seven kilometres north-east
is the forthcoming production at the Old Fitzroy Hotel produced by version 1.0
It is the vision primarily of Kym Vercoe
who, in 2008 travelled through what was the old Yugoslavia reconstructed into Serbia, Croatia and Bosnia. Kym fell in love not only with the beauty of the place but the outgoing easy lifestyle of the people and they in turn fell in love with her.
There was however no getting away from the past. Wherever she went in this reconstructed world the memories of the latest implosion of the Balkans were visible. None more so than in the Sarajevo Roses; red concrete markers that pepper the streets of Sarajevo as mute memorials to a not so distant bloody past.

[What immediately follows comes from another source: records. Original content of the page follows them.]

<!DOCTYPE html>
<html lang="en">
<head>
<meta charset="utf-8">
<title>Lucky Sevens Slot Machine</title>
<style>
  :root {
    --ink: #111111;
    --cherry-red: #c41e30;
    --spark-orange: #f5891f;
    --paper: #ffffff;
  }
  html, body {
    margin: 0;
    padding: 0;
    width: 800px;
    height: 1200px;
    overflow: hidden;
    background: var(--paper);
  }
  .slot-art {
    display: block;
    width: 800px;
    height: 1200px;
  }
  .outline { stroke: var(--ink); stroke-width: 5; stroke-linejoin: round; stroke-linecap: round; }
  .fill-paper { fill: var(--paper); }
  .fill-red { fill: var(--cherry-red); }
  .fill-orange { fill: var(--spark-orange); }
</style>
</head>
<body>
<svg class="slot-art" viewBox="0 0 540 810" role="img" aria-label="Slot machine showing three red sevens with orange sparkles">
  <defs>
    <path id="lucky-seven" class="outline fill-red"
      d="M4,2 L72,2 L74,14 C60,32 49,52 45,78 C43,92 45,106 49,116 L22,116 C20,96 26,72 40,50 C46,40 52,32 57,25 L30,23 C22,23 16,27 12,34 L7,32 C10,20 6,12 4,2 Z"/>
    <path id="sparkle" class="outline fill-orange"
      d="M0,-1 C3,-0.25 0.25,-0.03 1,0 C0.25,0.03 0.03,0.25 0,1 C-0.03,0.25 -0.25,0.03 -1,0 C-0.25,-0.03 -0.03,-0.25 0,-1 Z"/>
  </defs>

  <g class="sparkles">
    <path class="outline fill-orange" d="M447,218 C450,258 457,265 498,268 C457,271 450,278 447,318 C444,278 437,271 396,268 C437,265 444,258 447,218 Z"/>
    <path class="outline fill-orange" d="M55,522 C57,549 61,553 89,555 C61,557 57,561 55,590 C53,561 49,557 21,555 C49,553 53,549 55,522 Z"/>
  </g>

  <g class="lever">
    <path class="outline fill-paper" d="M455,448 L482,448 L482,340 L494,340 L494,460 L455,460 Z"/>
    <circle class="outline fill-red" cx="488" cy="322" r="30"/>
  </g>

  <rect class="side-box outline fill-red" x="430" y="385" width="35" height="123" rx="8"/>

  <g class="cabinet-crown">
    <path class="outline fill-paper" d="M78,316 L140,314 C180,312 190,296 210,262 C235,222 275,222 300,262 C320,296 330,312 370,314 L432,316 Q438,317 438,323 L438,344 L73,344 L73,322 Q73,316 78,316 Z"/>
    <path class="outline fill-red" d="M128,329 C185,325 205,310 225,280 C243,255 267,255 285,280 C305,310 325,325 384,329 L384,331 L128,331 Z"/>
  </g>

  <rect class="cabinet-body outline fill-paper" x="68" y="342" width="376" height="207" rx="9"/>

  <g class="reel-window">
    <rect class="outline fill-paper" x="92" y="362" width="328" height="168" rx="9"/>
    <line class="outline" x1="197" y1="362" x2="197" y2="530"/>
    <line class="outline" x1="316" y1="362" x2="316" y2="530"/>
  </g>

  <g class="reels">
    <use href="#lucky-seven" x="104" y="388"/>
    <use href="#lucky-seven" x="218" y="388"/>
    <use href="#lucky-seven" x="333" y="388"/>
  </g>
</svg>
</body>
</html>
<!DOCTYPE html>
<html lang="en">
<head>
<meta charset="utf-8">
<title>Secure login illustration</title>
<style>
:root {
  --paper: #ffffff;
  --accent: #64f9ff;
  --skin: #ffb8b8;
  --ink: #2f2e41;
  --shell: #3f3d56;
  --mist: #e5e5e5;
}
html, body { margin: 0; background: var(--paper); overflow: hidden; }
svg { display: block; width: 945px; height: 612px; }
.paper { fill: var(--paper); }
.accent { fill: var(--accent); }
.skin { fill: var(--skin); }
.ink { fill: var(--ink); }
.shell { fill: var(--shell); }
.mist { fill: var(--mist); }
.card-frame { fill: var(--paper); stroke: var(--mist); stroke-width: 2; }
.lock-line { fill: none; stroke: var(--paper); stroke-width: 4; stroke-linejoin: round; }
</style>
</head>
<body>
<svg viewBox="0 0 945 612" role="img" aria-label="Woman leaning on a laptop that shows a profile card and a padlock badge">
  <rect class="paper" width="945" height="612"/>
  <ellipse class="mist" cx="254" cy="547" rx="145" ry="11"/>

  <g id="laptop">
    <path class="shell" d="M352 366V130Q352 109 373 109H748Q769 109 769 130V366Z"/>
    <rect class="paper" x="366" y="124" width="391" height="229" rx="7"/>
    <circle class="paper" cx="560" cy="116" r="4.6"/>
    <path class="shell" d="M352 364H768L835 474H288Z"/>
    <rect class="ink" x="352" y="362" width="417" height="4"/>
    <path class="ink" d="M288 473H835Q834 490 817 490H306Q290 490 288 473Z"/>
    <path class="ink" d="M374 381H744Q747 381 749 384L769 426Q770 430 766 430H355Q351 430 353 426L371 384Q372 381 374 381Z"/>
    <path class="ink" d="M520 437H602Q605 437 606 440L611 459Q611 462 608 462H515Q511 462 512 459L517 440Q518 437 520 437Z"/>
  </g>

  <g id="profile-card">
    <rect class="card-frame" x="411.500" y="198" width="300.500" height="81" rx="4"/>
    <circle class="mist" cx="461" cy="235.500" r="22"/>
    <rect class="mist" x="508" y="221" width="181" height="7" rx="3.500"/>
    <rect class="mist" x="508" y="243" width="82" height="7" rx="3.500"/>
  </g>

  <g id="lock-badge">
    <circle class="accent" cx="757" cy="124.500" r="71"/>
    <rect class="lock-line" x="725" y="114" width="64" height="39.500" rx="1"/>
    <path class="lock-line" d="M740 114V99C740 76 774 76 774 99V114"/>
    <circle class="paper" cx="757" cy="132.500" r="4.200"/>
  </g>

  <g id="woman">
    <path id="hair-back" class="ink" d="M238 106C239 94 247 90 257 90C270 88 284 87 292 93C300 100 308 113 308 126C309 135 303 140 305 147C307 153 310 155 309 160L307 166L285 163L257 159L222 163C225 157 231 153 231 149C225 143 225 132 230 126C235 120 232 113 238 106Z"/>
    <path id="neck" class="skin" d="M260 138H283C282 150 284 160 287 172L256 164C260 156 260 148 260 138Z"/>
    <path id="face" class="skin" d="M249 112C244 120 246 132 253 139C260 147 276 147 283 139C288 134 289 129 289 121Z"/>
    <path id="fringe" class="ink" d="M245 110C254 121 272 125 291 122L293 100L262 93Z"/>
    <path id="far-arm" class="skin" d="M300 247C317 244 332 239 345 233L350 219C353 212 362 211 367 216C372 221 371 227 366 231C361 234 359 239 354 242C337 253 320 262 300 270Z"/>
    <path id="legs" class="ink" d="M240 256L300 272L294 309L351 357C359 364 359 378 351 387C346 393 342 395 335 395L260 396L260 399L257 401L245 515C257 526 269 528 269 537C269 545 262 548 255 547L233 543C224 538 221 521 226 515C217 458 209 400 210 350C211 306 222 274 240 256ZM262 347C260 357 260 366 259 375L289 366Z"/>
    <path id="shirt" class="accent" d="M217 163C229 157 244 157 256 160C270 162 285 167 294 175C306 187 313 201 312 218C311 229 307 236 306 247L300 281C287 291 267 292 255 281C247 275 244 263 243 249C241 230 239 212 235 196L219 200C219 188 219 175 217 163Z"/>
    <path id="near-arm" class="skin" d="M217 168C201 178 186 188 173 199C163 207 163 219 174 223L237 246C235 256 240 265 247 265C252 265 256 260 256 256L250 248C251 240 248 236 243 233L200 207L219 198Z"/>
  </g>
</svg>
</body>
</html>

Later Kym returned and visited Bosnia. It was here that the ‘Bridge over the Drina’ and the picturesque view of the Višegrad coalesced into the story that has galvanized into a multimedia exploration of what ultimately is the dark heart of a distant love.
The story is told through a reconstruction of the recollections, true or false, of the people that she has spoken to and drunk with whose space she has shared. In her words, ‘If it meant Slivovitz and coffee for breakfast you couldn’t say no. You arrive at four in the morning at a bar that’s deserted only to be told you’re early.’

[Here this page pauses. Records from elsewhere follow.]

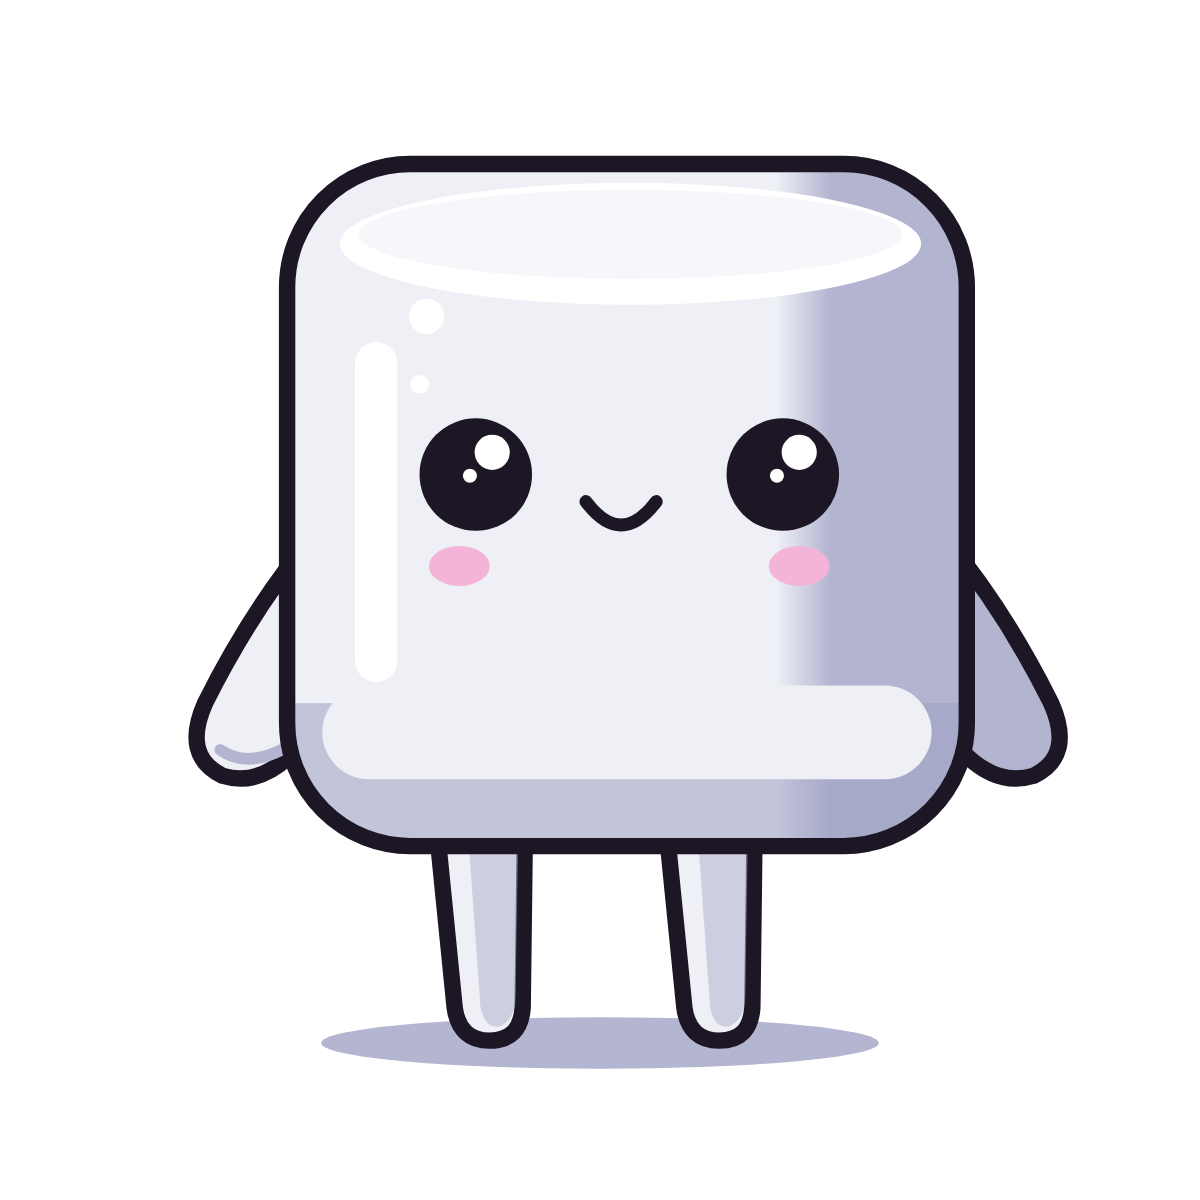
<!DOCTYPE html>
<html lang="en">
<head>
<meta charset="utf-8">
<title>Marshmallow Buddy</title>
<style>
  :root {
    --ink: #1d1624;
    --page: #ffffff;
    --mallow: #eef0f6;
    --mallow-light: #f6f7fb;
    --mallow-shade: #b2b4d0;
    --mallow-deep: #9ea0c2;
    --shadow: #b4b5d1;
    --shine: #ffffff;
    --blush: #f4b4d8;
  }
  html, body {
    margin: 0;
    padding: 0;
    width: 1200px;
    height: 1200px;
    overflow: hidden;
    background: var(--page);
  }
  .stage {
    display: block;
    width: 1200px;
    height: 1200px;
  }
  .outline { stroke: var(--ink); stroke-width: 14; stroke-linejoin: round; stroke-linecap: round; }
</style>
</head>
<body>
<svg class="stage" viewBox="0 0 1024 1024" xmlns="http://www.w3.org/2000/svg" role="img" aria-label="Cute marshmallow character with arms and legs">
  <defs>
    <linearGradient id="body-fill" x1="0" y1="0" x2="1" y2="0">
      <stop offset="0" stop-color="var(--mallow)"/>
      <stop offset="0.72" stop-color="var(--mallow)"/>
      <stop offset="0.8" stop-color="var(--mallow-shade)"/>
      <stop offset="1" stop-color="var(--mallow-shade)"/>
    </linearGradient>
    <clipPath id="body-clip">
      <rect x="245" y="140" width="580" height="582" rx="105"/>
    </clipPath>
    <g id="limb-leg">
      <path d="M372 700 L388 860 Q392 888 418 888 Q444 888 446 860 L448 700 Z" fill="var(--mallow)" class="outline"/>
      <path d="M400 720 L410 860 Q414 878 426 876 Q440 870 440 850 L442 720 Z" fill="var(--mallow-shade)" opacity="0.55"/>
    </g>
  </defs>

  <ellipse class="ground-shadow" cx="512" cy="890" rx="238" ry="22" fill="var(--shadow)"/>

  <g class="legs">
    <use href="#limb-leg"/>
    <use href="#limb-leg" transform="translate(196 0)"/>
  </g>

  <g class="arms">
    <path class="arm-left outline" d="M265 460 Q215 520 175 600 Q155 645 190 662 Q222 672 252 640 L268 600 Z" fill="var(--mallow)"/>
    <path class="arm-right outline" d="M807 460 Q857 520 897 600 Q917 645 882 662 Q850 672 820 640 L804 600 Z" fill="var(--mallow-shade)"/>
    <path d="M188 640 Q210 655 240 640" fill="none" stroke="var(--mallow-shade)" stroke-width="10" stroke-linecap="round"/>
  </g>

  <g class="body">
    <rect x="245" y="140" width="580" height="582" rx="105" fill="url(#body-fill)"/>
    <g clip-path="url(#body-clip)">
      <rect x="245" y="600" width="580" height="130" fill="var(--mallow-deep)" opacity="0.55"/>
      <rect x="275" y="585" width="520" height="80" rx="40" fill="var(--mallow)"/>
      <ellipse cx="538" cy="208" rx="248" ry="52" fill="var(--shine)"/>
      <ellipse cx="538" cy="200" rx="232" ry="38" fill="var(--mallow-light)"/>
    </g>
    <rect x="245" y="140" width="580" height="582" rx="105" fill="none" class="outline"/>
    <g class="body-shine" fill="var(--shine)">
      <circle cx="364" cy="270" r="15"/>
      <circle cx="358" cy="328" r="8"/>
      <rect x="303" y="292" width="36" height="290" rx="18"/>
    </g>
  </g>

  <g class="face">
    <g class="eye-left">
      <circle cx="406" cy="405" r="48" fill="var(--ink)"/>
      <circle cx="420" cy="386" r="15" fill="var(--shine)"/>
      <circle cx="401" cy="406" r="6" fill="var(--shine)"/>
    </g>
    <g class="eye-right">
      <circle cx="668" cy="405" r="48" fill="var(--ink)"/>
      <circle cx="682" cy="386" r="15" fill="var(--shine)"/>
      <circle cx="663" cy="406" r="6" fill="var(--shine)"/>
    </g>
    <path class="mouth" d="M500 428 Q530 468 560 428" fill="none" stroke="var(--ink)" stroke-width="11" stroke-linecap="round"/>
    <ellipse class="cheek" cx="392" cy="483" rx="26" ry="17" fill="var(--blush)"/>
    <ellipse class="cheek" cx="682" cy="483" rx="26" ry="17" fill="var(--blush)"/>
  </g>
</svg>
</body>
</html>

What comes across is that this is a very personal trial of discovery, revelation and conviction. It is also the story of a homecoming. ‘What makes me feel more at home in Bosnia than here I can’t say; I just do.’ The catalyst that sparked the story however is to be found in the political intrigue and private deception that haunt this picturesque serpentine river. Višegrad has a past, an ugly secret.
‘If I confronted them with what I now know happened they would deny it; for them it didn’t happen. It’s a closed chapter, whether from paranoia or guilt, it’s still a lie.’
I asked Kym whether she felt it was an acceptable response in the wake of the past. ‘No, it’s not justifiable, it’s certainly not healthy; understandable but you can’t condone it.’
It is from this that the story springs, the need to own a tragedy. That tragedy that may have happened on the other side of the world but it may well have happened here. ‘It’s this revision of the past, the denial of the black arm ban of history; celebrate Anzac but ignore those parts of our history we don’t want to know about. I think that’s really what I’m speaking about.’
It promises to be a moving testimony evoked in video and music. It is intended to capture the warmth and generosity of a people and the magic of the country. At the same time it never lets go of the fact that underneath there ferments a suffering and pain that cries out to be remembered. seven kilometres north-east by version 1.0 previews at the Old Fitzroy Theatre Wed 29 Sept, 2010. Further details»